Restate word for word the span of lines that opens with the line containing "508 102 494" and closes with the last line of the material. Include both ends and nothing more.
(DATA EXCERPTS Opens)
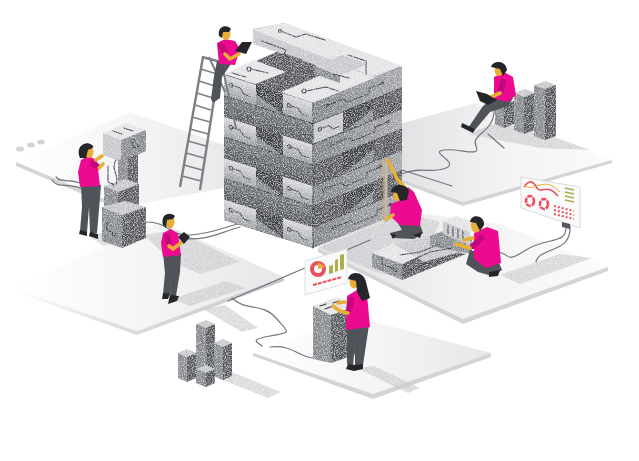
<!DOCTYPE html>
<html lang="en">
<head>
<meta charset="utf-8">
<title>Building the block tower</title>
<style>
:root{--pink:#ec0a91;--pink-deep:#c4077a;--skin:#e9ae35;--hair:#25262a;--trouser:#505359;--ink:#3d4047;--dark:#54575d;--mid:#85888d;--light:#c6c8cb;--pale:#e3e4e6;--edge:#d3d4d6;--red:#e8505f;--olive:#a9b04c}
html,body{margin:0;background:#fff;overflow:hidden}
svg{display:block;width:639px;height:461px}
.pink{fill:var(--pink)}.deep{fill:var(--pink-deep)}.skin{fill:var(--skin)}.hair{fill:var(--hair)}.trouser{fill:var(--trouser)}
.dark{fill:var(--dark)}.mid{fill:var(--mid)}.light{fill:var(--light)}.pale{fill:var(--pale)}.edge{fill:var(--edge)}.ink{fill:var(--ink)}
.cable,.circuit,.arm,.sleeve{fill:none;stroke-linecap:round;stroke-linejoin:round}
.cable{stroke:#73767b;stroke-width:1.2}
.circuit{stroke:var(--ink);stroke-width:1.1}
.arm{stroke:var(--skin);stroke-width:3.6}
.sleeve{stroke:var(--pink-deep);stroke-width:6}
.shadow{fill:#c3c4c7;opacity:.6}
</style>
</head>
<body>
<svg viewBox="0 0 639 461" role="img" aria-label="Seven people in pink shirts build and measure a tower of circuit blocks">
<defs>
<filter id="grain" x="0" y="0" width="1" height="1">
<feTurbulence type="fractalNoise" baseFrequency=".9" numOctaves="2" seed="4"/>
<feColorMatrix values="0 0 0 0 1  0 0 0 0 1  0 0 0 0 1  1.6 0 0 0 -.72"/>
<feComposite in2="SourceGraphic" operator="in" result="specks"/>
<feMerge><feMergeNode in="SourceGraphic"/><feMergeNode in="specks"/></feMerge>
</filter>
<linearGradient id="floor-left"><stop offset="0" stop-color="#fff"/><stop offset=".5" stop-color="#f5f5f6"/><stop offset="1" stop-color="#e6e7e8"/></linearGradient>
<linearGradient id="floor-right"><stop offset="0" stop-color="#e0e1e3"/><stop offset=".5" stop-color="#f3f3f4"/><stop offset="1" stop-color="#fbfbfb"/></linearGradient>
<linearGradient id="edge-fade"><stop offset="0" stop-color="#fff"/><stop offset=".4" stop-color="#dcdde0"/><stop offset="1" stop-color="#c6c8cb"/></linearGradient>
<linearGradient id="face-light" x2="0" y2="1"><stop offset="0" stop-color="#d9dadc"/><stop offset="1" stop-color="#96999d"/></linearGradient>
<linearGradient id="face-dark" x2="0" y2="1"><stop offset="0" stop-color="#75787d"/><stop offset="1" stop-color="#505359"/></linearGradient>
<linearGradient id="face-mid"><stop offset="0" stop-color="#7c7f84"/><stop offset="1" stop-color="#a3a5a9"/></linearGradient>
<g id="trace-short" class="circuit"><path d="M0 0h8l4 5h6"/><circle cx="-1" r="1.8"/></g>
<g id="trace-long" class="circuit"><path d="M0 0h16l4 5h22v-5h12"/><circle cx="-1" r="1.8"/><circle cx="55" r="1.3" fill="#3d4047"/></g>
<g id="end-pair"><rect width="32" height="21" fill="url(#face-light)"/><rect x="32" width="27" height="21" class="ink"/><path d="M32 21V9l27 12z" class="mid"/><rect x="59" width="30" height="21" fill="url(#face-light)"/></g>
</defs>

<g id="platforms">
<path fill="url(#floor-left)" d="M16 162 130 112 238 150 245 184 118 208z"/>
<path class="edge" d="M16 162 118 205V209L16 166z"/>
<path fill="url(#floor-right)" d="M396 125 475 103 612 160 463 202 394 176z"/>
<path class="edge" d="M394 176 463 202 612 160V163L463 206 394 180z"/>
<path fill="url(#floor-right)" d="M318 248 410 212 500 224 608 267 463 319z"/>
<path class="edge" d="M318 248 463 319 608 267V271L463 324 318 252z"/>
<path fill="url(#floor-left)" d="M12 288 160 222 284 277 137 331z"/>
<path fill="url(#edge-fade)" d="M12 288 137 331 284 277V281L137 335 12 291z"/>
<path fill="url(#floor-left)" d="M253 353 352 316 491 353 373 394z"/>
<path class="edge" d="M253 353 373 394 491 353V357L373 399 253 356z"/>
<g class="edge"><ellipse cx="20" cy="149" rx="4" ry="2.5"/><ellipse cx="31" cy="145" rx="4" ry="2.5"/><ellipse cx="41" cy="142" rx="4" ry="2.5"/></g>
</g>

<g id="shadows" class="shadow" filter="url(#grain)">
<path d="M144 235 176 230 240 262 200 274 172 262z"/>
<path d="M172 299 226 281 246 288 190 306z"/>
<path d="M318 247 402 212 440 222 432 240 372 254 400 278 376 272z"/>
<path d="M203 309 225 305 258 328 242 332z"/>
<path d="M215 377 232 372 281 392 268 398z"/>
<path d="M357 368 374 366 420 388 408 393z"/>
<path d="M500 275 560 254 592 258 520 284z"/>
<path d="M468 134 498 122 556 138 590 150 540 148z"/>
<path d="M88 236 104 232 116 243 104 246z"/>
</g>

<g id="cables" class="cable">
<path d="M52 180C58 190 70 181 84 190M56 177C62 184 72 178 82 184"/>
<path d="M146 222C170 222 168 236 190 235S226 226 246 222M180 238C205 242 218 233 240 227"/>
<path d="M402 174C420 166 432 174 446 168S428 152 444 150 482 158 476 146 496 132 494 108"/>
<path d="M488 134 504 148M402 170 452 186"/>
<path d="M566 224C568 246 548 236 526 250S512 254 498 252M570 226C572 254 540 246 536 262"/>
<path d="M228 301 370 240M232 298C246 312 262 302 276 318S292 332 270 336 258 342 262 346M270 347C292 344 300 358 314 358"/>
</g>

<g id="tower" filter="url(#grain)">
<g id="tower-top">
<path class="dark" d="M224 75 313 103 402 67 313 36z"/>
<path class="light" d="M253 29 284 23 402 66 372 79 253 41z"/>
<path class="pale" d="M253 30 284 23 402 66 372 76z"/>
<path class="light" d="M253 30 372 76V84L253 44z"/>
<path class="pale" d="M224 74 255 84 286 72 254 60z"/>
<path class="pale" d="M281 92 313 103 376 78 343 66z"/>
<path class="light" d="M314 66 342 55 368 64 340 76z"/>
<path class="mid" d="M314 66 340 76V83L314 74z"/>
</g>
<g id="tower-left" transform="matrix(1 .315 0 1 224 75)">
<rect width="89" height="145" class="dark"/>
<use href="#end-pair"/><use href="#end-pair" y="41.4"/><use href="#end-pair" y="83"/><use href="#end-pair" y="124"/>
<g fill="url(#face-dark)"><rect y="20.7" width="89" height="21"/><rect y="62" width="89" height="21"/><rect y="103.5" width="89" height="21"/></g>
<use href="#trace-short" x="8" y="8"/><use href="#trace-short" x="66" y="10"/><use href="#trace-short" x="8" y="50"/><use href="#trace-short" x="66" y="51"/><use href="#trace-short" x="8" y="91"/><use href="#trace-short" x="66" y="93"/><use href="#trace-short" x="8" y="133"/><use href="#trace-short" x="66" y="134"/>
<path class="circuit" d="M0 20.7H89M0 62H89M0 103.5H89"/>
</g>
<g id="tower-right" transform="matrix(1 -.404 0 1 313 103)">
<rect width="89" height="145" class="mid"/>
<g fill="url(#face-mid)"><rect width="89" height="20"/><rect y="41.4" width="89" height="20"/><rect y="83" width="89" height="20"/><rect y="124" width="89" height="21"/></g>
<g class="dark"><rect y="62" width="30" height="21"/><rect y="103.5" width="30" height="21"/><rect x="60" y="62" width="29" height="21"/><rect x="60" y="103.5" width="29" height="21"/><rect x="60" y="20.7" width="29" height="21"/></g>
<rect y="20.7" width="30" height="21" class="light"/>
<g class="ink"><rect x="30" y="20.7" width="30" height="21"/><rect x="30" y="62" width="30" height="21"/><rect x="30" y="103.5" width="30" height="21"/></g>
<path class="mid" d="M30 41.7 60 30V41.7zM30 83 60 71V83zM30 124.5 60 113V124.5z"/>
<use href="#trace-long" x="14" y="8"/><use href="#trace-long" x="20" y="49"/><use href="#trace-long" x="12" y="91"/><use href="#trace-long" x="22" y="133"/>
<use href="#trace-short" x="8" y="29"/><use href="#trace-short" x="67" y="29"/>
<path class="circuit" d="M0 0V145M0 20.7H89M0 41.4H89M0 62H89M0 83H89M0 103.5H89M0 124H89"/>
</g>
<g class="circuit"><path d="M281 31 296 37 306 34 325 40M262 41 286 50 284 54 302 60M348 55 366 61V74M232 73 246 77M251 69 268 73M306 91 326 87 338 91M333 74 349 78"/><circle cx="280" cy="31" r="1.5"/><circle cx="249" cy="69" r="2"/><circle cx="304" cy="91" r="2"/></g>
</g>

<g id="ladder" fill="none" stroke="#7d8085">
<path stroke-width="2" d="M221 61 236 128M209 57 225 92"/>
<path stroke-width="2.4" d="M203 57 180 187M220 61 200 190M202 57 221 62"/>
<path stroke-width="1.6" d="M201 69 217 74M199 81 215 86M197 93 213 98M195 105 211 110M192 117 210 122M190 129 208 134M188 141 206 146M186 153 204 158M184 165 202 170M182 176 201 181"/>
</g>

<g id="climber">
<path class="trouser" d="M217 61 231 64 222 77 220 98 213 103 211 99 214 76z"/>
<path class="pink" d="M217 43 225 39 235 41 240 49 235 65 219 64z"/>
<path class="sleeve" d="M221 46 225 52"/><path class="arm" d="M225 54 230 59 239 54"/>
<path class="hair" d="M235 51 242 42 252 42 246 54z"/>
<ellipse class="skin" cx="226" cy="34" rx="4.5" ry="6"/>
<path class="hair" d="M219 36C217 26 227 24 231 29L229 32 223 32 222 38z"/>
</g>

<g id="block-stack" filter="url(#grain)">
<path class="pale" d="M103 133 126 123 146 130 121 140z"/><path class="light" d="M103 133 121 140V162L103 155z"/><path class="mid" d="M121 140 146 130V151L121 162z"/>
<path class="mid" d="M118 160 128 158V186H118z"/><path class="dark" d="M128 158 138 154V186H128z"/>
<path class="light" d="M104 186 125 179 139 184 118 192z"/><path class="mid" d="M104 186 118 192V212L104 208z"/><path class="dark" d="M118 192 139 184V210L118 214z"/>
<path class="light" d="M102 207 125 201 146 207 122 215z"/><path class="mid" d="M102 207 122 215V248L102 241z"/><path class="dark" d="M122 215 146 207V238L122 248z"/>
<g class="circuit"><path d="M113 131 122 134M124 128 133 131M133 142V148L140 146M108 166V180C108 186 112 180 114 186M116 160C110 170 120 175 116 184M107 220V230L114 233"/><circle cx="114" cy="234" r="1.8"/><circle cx="133" cy="141" r="1.8"/></g>
</g>

<g id="stack-builder">
<path class="trouser" d="M81 184 101 185 99 210 97 233 90 233 89 207 87 233 80 231 82 207z"/>
<path class="hair" d="M80 230 87 232V236L79 234zM90 232 98 234V239L89 236z"/>
<path class="pink" d="M81 160 88 156 97 160 100 186 80 187 78 172z"/>
<path class="sleeve" d="M93 164 98 167"/><path class="arm" d="M96 160 102 156M99 168 103 164"/>
<ellipse class="skin" cx="89" cy="152" rx="4.5" ry="6"/>
<path class="hair" d="M80 158C75 147 85 140 92 145 96 148 90 149 88 150L86 158z"/>
</g>

<g id="tablet-operator">
<path class="trouser" d="M163 253 181 253 180 272 176 296 170 296 171 275 170 294 163 294 165 273z"/>
<path class="hair" d="M163 293 170 294 168 299H162zM170 295 179 296 177 301 168 304z"/>
<path class="pink" d="M163 233 171 229 178 234 181 255 163 257 161 243z"/>
<path class="sleeve" d="M167 237 169 243"/><path class="arm" d="M169 246 173 249 182 242"/>
<path class="hair" d="M178 237 184 232 190 237 184 244z"/>
<ellipse class="skin" cx="170" cy="222" rx="4.5" ry="6.5"/>
<path class="hair" d="M163 225C160 214 170 211 175 216L173 219 167 220 166 228z"/>
</g>

<g id="bar-cluster" filter="url(#grain)">
<path class="light" d="M196 324 206 320 215 324 206 328z"/><path class="mid" d="M196 324 206 328V378L196 374z"/><path class="dark" d="M206 328 215 324V374L206 378z"/>
<path class="light" d="M178 353 187 349 196 353 187 357z"/><path class="mid" d="M178 353 187 357V382L178 378z"/><path class="dark" d="M187 357 196 353V378L187 382z"/>
<path class="light" d="M214 343 223 339 232 343 223 347z"/><path class="mid" d="M214 343 223 347V380L214 376z"/><path class="dark" d="M223 347 232 343V376L223 380z"/>
<path class="light" d="M196 369 206 365 215 369 206 373z"/><path class="mid" d="M196 369 206 373V387L196 383z"/><path class="dark" d="M206 373 215 369V383L206 387z"/>
</g>

<g id="console">
<path fill="#fafafa" stroke="#dedfe1" d="M305 261 347 249V283L305 295z"/>
<circle cx="318" cy="269" r="6" fill="none" stroke="var(--red)" stroke-width="4"/><path d="M318 269V262L325 267z" fill="#e9ae35"/>
<path d="M329 274V266L333 265V273zM335 272V260L338 259V271zM340 270V255L344 254V269z" fill="var(--olive)"/>
<path d="M313 285 342 277" stroke="var(--red)" stroke-width="2" stroke-dasharray="4 1"/>
<g filter="url(#grain)"><path class="pale" d="M313 306 337 297 357 306 331 315z"/><path class="mid" d="M313 306 331 315V363L313 359z"/><path class="dark" d="M331 315 357 306V354L331 363z"/></g>
<path class="circuit" d="M320 306 326 304M325 309 333 306M333 303 339 301"/>
</g>
<g id="console-operator">
<path class="trouser" d="M347 325 369 325 366 345 363 365 355 367 355 344 353 366 347 364z"/>
<path class="hair" d="M348 364 355 365 363 364 363 369 354 371 346 369z"/>
<path class="pink" d="M347 296 357 290 367 295 370 327 346 330z"/>
<path class="sleeve" d="M351 300 349 310"/><path class="arm" d="M348 313 340 311 333 306M345 302 338 303"/>
<ellipse class="skin" cx="354" cy="282" rx="4.5" ry="6.5"/>
<path class="hair" d="M348 279C350 270 364 271 366 282L370 298 362 301 357 292 356 281z"/>
</g>

<g id="measurer">
<path stroke="#b8babd" stroke-width="3" d="M386 162V222"/><path stroke="#e9ae35" d="M384 162V221"/>
<path class="trouser" d="M396 220 419 222 423 233 414 239 393 238 390 233 402 230z"/>
<path class="hair" d="M413 235 422 232 420 238zM390 233 396 235 393 239z"/>
<path class="pink" d="M391 204 405 198 408 187 414 192 422 210 420 226 400 225 390 216z"/>
<path class="arm" d="M388 160 397 179 407 190"/><path class="arm" d="M393 215 387 219"/>
<ellipse class="skin" cx="398" cy="195" rx="5" ry="6"/>
<path class="hair" d="M391 192C392 183 405 183 409 190L407 200 400 201 397 193z"/>
</g>

<g id="flat-parts" filter="url(#grain)">
<path class="pale" d="M372 253 394 243 424 254 402 264z"/><path class="mid" d="M372 253 402 264V280L372 267z"/><path class="dark" d="M402 264 440 248 466 254 402 280z"/>
<path class="light" d="M394 244 434 237 470 249 424 262z"/><path class="mid" d="M430 236 446 230 472 240V254L430 246z"/>
<path class="pale" d="M443 221 456 216 482 226 470 232z"/><path class="light" d="M443 221 470 232V245L443 234z"/>
<g class="circuit"><path d="M382 257V264L394 269M400 255 420 252 440 244M408 262 430 252 452 248M404 272 425 264 446 258M448 225V234M453 227V236M458 229V238M463 231V240"/><circle cx="395" cy="270" r="1.8"/></g>
</g>
<g id="parts-builder">
<path class="trouser" d="M470 250 497 258 502 270 492 276 478 272 466 264z"/><path class="hair" d="M489 272 500 270 498 276 489 277z"/>
<path class="pink" d="M474 233 487 227 498 231 501 263 486 268 474 259z"/>
<path class="sleeve" d="M481 238 473 246"/><path class="arm" d="M470 248 456 244M473 238 464 240"/>
<ellipse class="skin" cx="476" cy="226" rx="5" ry="6.5"/>
<path class="hair" d="M470 222C471 213 485 215 484 225L480 231 476 223z"/>
</g>

<g id="chart-panel">
<path fill="#fafafa" stroke="#d9dadd" d="M521 177 580 187V228L521 208z"/>
<path d="M524 187C530 179 533 181 537 188S546 182 558 196" fill="none" stroke="var(--red)" stroke-width="1.6"/>
<path d="M524 185C535 194 543 174 560 192" fill="none" stroke="#e9ae35"/>
<g fill="none" stroke="var(--red)" stroke-width="2.6" stroke-dasharray="5 1"><ellipse cx="530" cy="201" rx="4" ry="5"/><ellipse cx="544" cy="204" rx="4" ry="5"/></g>
<path d="M565 188 574 190M565 192 574 194M565 196 574 198M565 200 574 202" stroke="var(--olive)" stroke-width="1.5"/>
<path d="M554 206 574 211M554 210 574 215M554 214 574 219" stroke="var(--red)" stroke-width="2" stroke-dasharray="2 2"/>
<path class="dark" d="M562 222 570 224V229L562 227z"/>
</g>

<g id="seat-bars" filter="url(#grain)">
<path class="light" d="M495 102 505 98 514 101 504 105z"/><path class="mid" d="M495 102 504 105V128L495 124z"/><path class="dark" d="M504 105 514 101V124L504 128z"/>
<path class="light" d="M514 93 525 89 535 93 524 97z"/><path class="mid" d="M514 93 524 97V134L514 130z"/><path class="dark" d="M524 97 535 93V130L524 134z"/>
<path class="light" d="M534 85 545 81 556 85 545 89z"/><path class="mid" d="M534 85 545 89V140L534 136z"/><path class="dark" d="M545 89 556 85V136L545 140z"/>
</g>
<g id="laptop-user">
<path class="trouser" d="M494 97 513 98 508 106 490 112 474 131 468 128 483 106z"/><path class="hair" d="M462 123 475 129 473 133 461 127z"/>
<path class="pink" d="M494 77 504 72 513 77 516 95 508 102 494 99z"/>
<path class="sleeve" d="M503 82 501 90"/><path class="arm" d="M500 93 489 98"/>
<path class="hair" d="M476 91 487 94 497 100 488 105 480 101z"/>
<ellipse class="skin" cx="499" cy="70" rx="4.5" ry="6"/>
<path class="hair" d="M491 67C493 60 506 60 507 70L503 76 500 69z"/>
</g>
</svg>
</body>
</html>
(DATA EXCERPTS Closes)
◆ **ANSWER TO THIS PROBLEM**
<path class="pink" d="M494 77 504 72 513 77 516 95 508 102 494 99z"/>
<path class="sleeve" d="M503 82 501 90"/><path class="arm" d="M500 93 489 98"/>
<path class="hair" d="M476 91 487 94 497 100 488 105 480 101z"/>
<ellipse class="skin" cx="499" cy="70" rx="4.5" ry="6"/>
<path class="hair" d="M491 67C493 60 506 60 507 70L503 76 500 69z"/>
</g>
</svg>
</body>
</html>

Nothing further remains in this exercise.